If a line in the records below contains the word "background", copy it out.
(TASK INPUTS Opens)
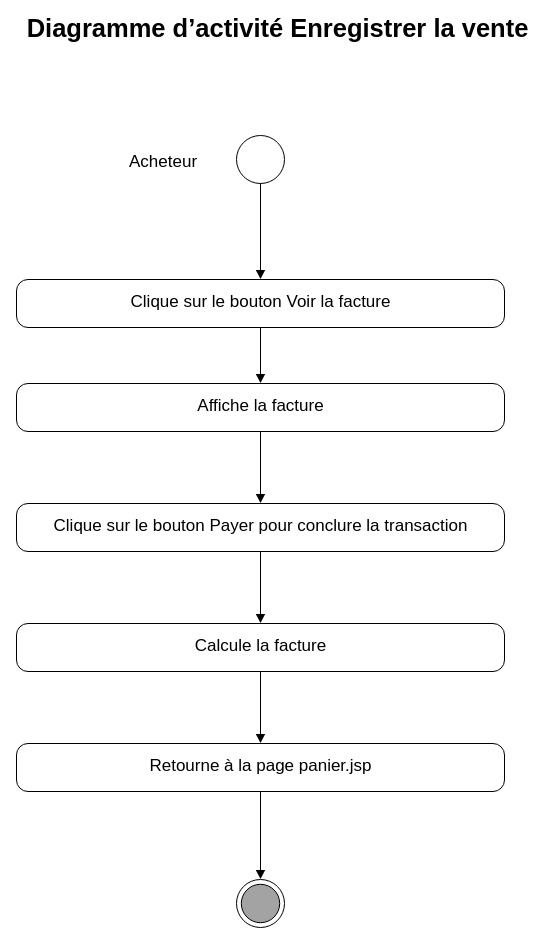
<!DOCTYPE html>
<html lang="fr">
<head>
<meta charset="utf-8">
<title>Diagramme d’activité Enregistrer la vente</title>
<style>
:root { --paper: #fff; --ink: #000; --final: #a3a3a3; }
* { box-sizing: border-box; margin: 0; }
html, body { width: 555px; height: 940px; overflow: hidden; background: var(--paper); }
.diagram {
  position: relative; width: 555px; height: 940px; overflow: hidden;
  color: var(--ink); font: 17px/20px "Liberation Sans", Arial, sans-serif;
}
.title {
  position: absolute; left: 0; top: 13px; width: 555px;
  font-size: 25.5px; line-height: 30px; font-weight: 700;
  text-align: center; white-space: nowrap;
}
.actor { position: absolute; left: 129px; top: 152px; }
.flow { position: absolute; inset: 0; }
.flow line, .start, .end-ring, .end-core { stroke: var(--ink); stroke-width: 1; }
.start, .end-ring { fill: var(--paper); }
.end-core { fill: var(--final); }
.activity {
  position: absolute; left: 16px; width: 489px; height: 49px;
  display: flex; align-items: center; justify-content: center; padding-bottom: 3px;
  border: 1px solid var(--ink); border-radius: 12px; background: var(--paper);
  white-space: nowrap;
}
.view { top: 279px; }
.show { top: 383px; }
.pay { top: 503px; }
.compute { top: 623px; }
.return { top: 743px; }
</style>
</head>
<body>
<main class="diagram">
  <h1 class="title">Diagramme d’activité Enregistrer la vente</h1>
  <p class="actor">Acheteur</p>

  <svg class="flow" width="555" height="940" viewBox="0 0 555 940" aria-hidden="true">
    <defs>
      <polygon id="arrowhead" points="-4.7,-9 4.7,-9 0,0"/>
    </defs>
    <line x1="260.5" y1="183" x2="260.5" y2="272"/>
    <line x1="260.5" y1="328" x2="260.5" y2="376"/>
    <line x1="260.5" y1="432" x2="260.5" y2="496"/>
    <line x1="260.5" y1="552" x2="260.5" y2="616"/>
    <line x1="260.5" y1="672" x2="260.5" y2="736"/>
    <line x1="260.5" y1="792" x2="260.5" y2="872"/>
    <use href="#arrowhead" x="260.5" y="279"/>
    <use href="#arrowhead" x="260.5" y="383"/>
    <use href="#arrowhead" x="260.5" y="503"/>
    <use href="#arrowhead" x="260.5" y="623"/>
    <use href="#arrowhead" x="260.5" y="743"/>
    <use href="#arrowhead" x="260.5" y="879"/>
    <circle class="start" cx="260.5" cy="159.5" r="24"/>
    <circle class="end-ring" cx="260.5" cy="903.5" r="24"/>
    <circle class="end-core" cx="260.5" cy="903.5" r="19.2"/>
  </svg>

  <div class="activity view">Clique sur le bouton Voir la facture</div>
  <div class="activity show">Affiche la facture</div>
  <div class="activity pay">Clique sur le bouton Payer pour conclure la transaction</div>
  <div class="activity compute">Calcule la facture</div>
  <div class="activity return">Retourne à la page panier.jsp</div>
</main>
</body>
</html>
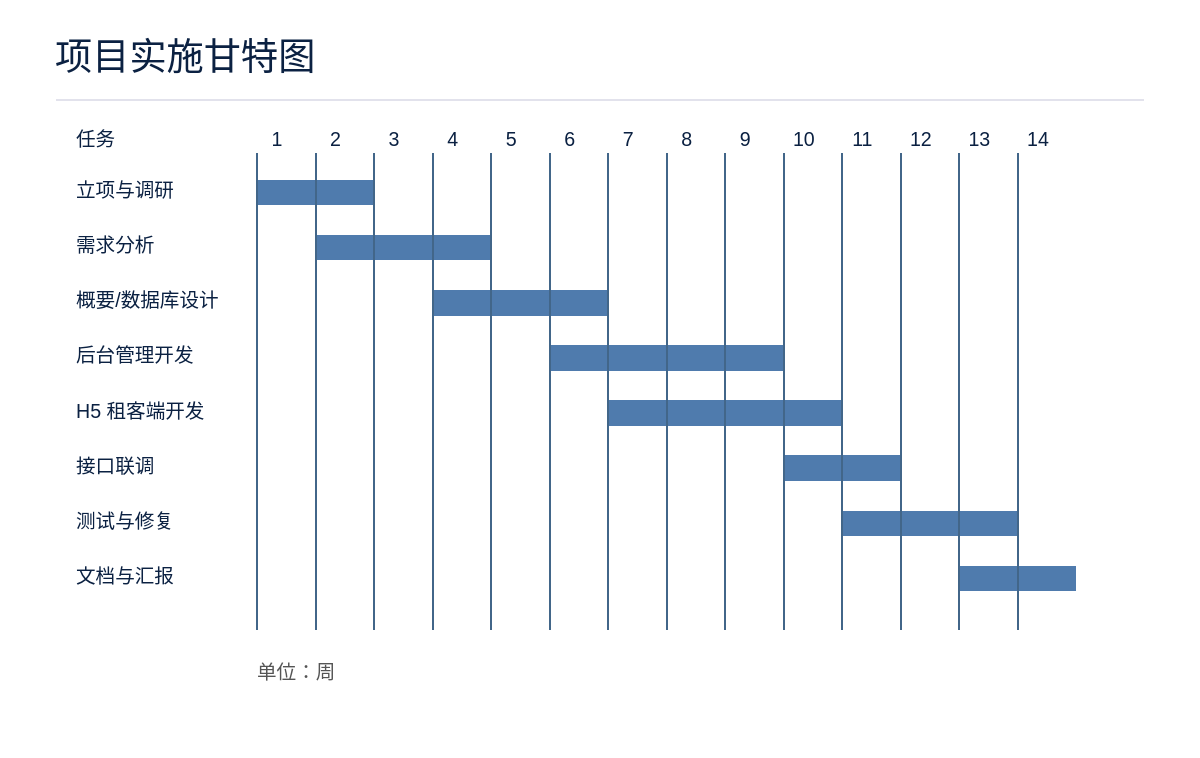
<!DOCTYPE html>
<html>
<head>
<meta charset="utf-8">
<title>项目实施甘特图</title>
<style>
:root {
  --ink: #0b2142;
  --muted: #555;
  --rule: #e2e2ec;
  --bar: #4f7bad;
  --line: #426689;
  --week: 58.54px;
  --row: 55.14px;
}
* { box-sizing: border-box; margin: 0; padding: 0; }
html, body { width: 1200px; height: 758px; overflow: hidden; background: #fff; }
body {
  padding: 34px 56px 0;
  color: var(--ink);
  font: 400 19.6px/28px "Liberation Sans", "Noto Sans CJK JP", sans-serif;
}
h1 {
  height: 66px;
  margin-left: -1px;
  border: 0;
  font-size: 37.2px;
  font-weight: 400;
  line-height: 46px;
  white-space: nowrap;
}
.title-bar { height: 67px; border-bottom: 2px solid var(--rule); }
.chart { position: relative; padding: 24px 0 0 20px; }
.weeks, .task {
  display: grid;
  grid-template-columns: 181px repeat(14, var(--week));
}
.weeks { height: 40px; }
.weeks b { width: 40px; font-weight: 400; text-align: center; }
.tasks { list-style: none; }
.task { height: var(--row); align-items: center; }
.name { grid-area: 1 / 1; padding-bottom: 5px; white-space: nowrap; }
.bar { grid-row: 1; height: 25.5px; background: var(--bar); }
.grid-lines {
  position: absolute;
  left: 201px;
  top: 52px;
  height: 477px;
  display: grid;
  grid-template-columns: repeat(14, var(--week));
}
.grid-lines i { margin-left: -1px; border-left: 2px solid var(--line); }
.unit { padding: 52px 0 0 181px; color: var(--muted); }
</style>
</head>
<body>
<header class="title-bar"><h1>项目实施甘特图</h1></header>
<main class="chart">
  <div class="weeks">
    <span>任务</span>
    <b>1</b><b>2</b><b>3</b><b>4</b><b>5</b><b>6</b><b>7</b>
    <b>8</b><b>9</b><b>10</b><b>11</b><b>12</b><b>13</b><b>14</b>
  </div>
  <ul class="tasks">
    <li class="task"><span class="name">立项与调研</span><span class="bar" style="grid-column: 2 / span 2"></span></li>
    <li class="task"><span class="name">需求分析</span><span class="bar" style="grid-column: 3 / span 3"></span></li>
    <li class="task"><span class="name">概要/数据库设计</span><span class="bar" style="grid-column: 5 / span 3"></span></li>
    <li class="task"><span class="name">后台管理开发</span><span class="bar" style="grid-column: 7 / span 4"></span></li>
    <li class="task"><span class="name">H5 租客端开发</span><span class="bar" style="grid-column: 8 / span 4"></span></li>
    <li class="task"><span class="name">接口联调</span><span class="bar" style="grid-column: 11 / span 2"></span></li>
    <li class="task"><span class="name">测试与修复</span><span class="bar" style="grid-column: 12 / span 3"></span></li>
    <li class="task"><span class="name">文档与汇报</span><span class="bar" style="grid-column: 14 / span 2"></span></li>
  </ul>
  <div class="grid-lines" aria-hidden="true">
    <i></i><i></i><i></i><i></i><i></i><i></i><i></i>
    <i></i><i></i><i></i><i></i><i></i><i></i><i></i>
  </div>
  <p class="unit">单位：周</p>
</main>
</body>
</html>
(TASK INPUTS Closes)
OUTPUT:
html, body { width: 555px; height: 940px; overflow: hidden; background: var(--paper); }
  border: 1px solid var(--ink); border-radius: 12px; background: var(--paper);
html, body { width: 1200px; height: 758px; overflow: hidden; background: #fff; }
.bar { grid-row: 1; height: 25.5px; background: var(--bar); }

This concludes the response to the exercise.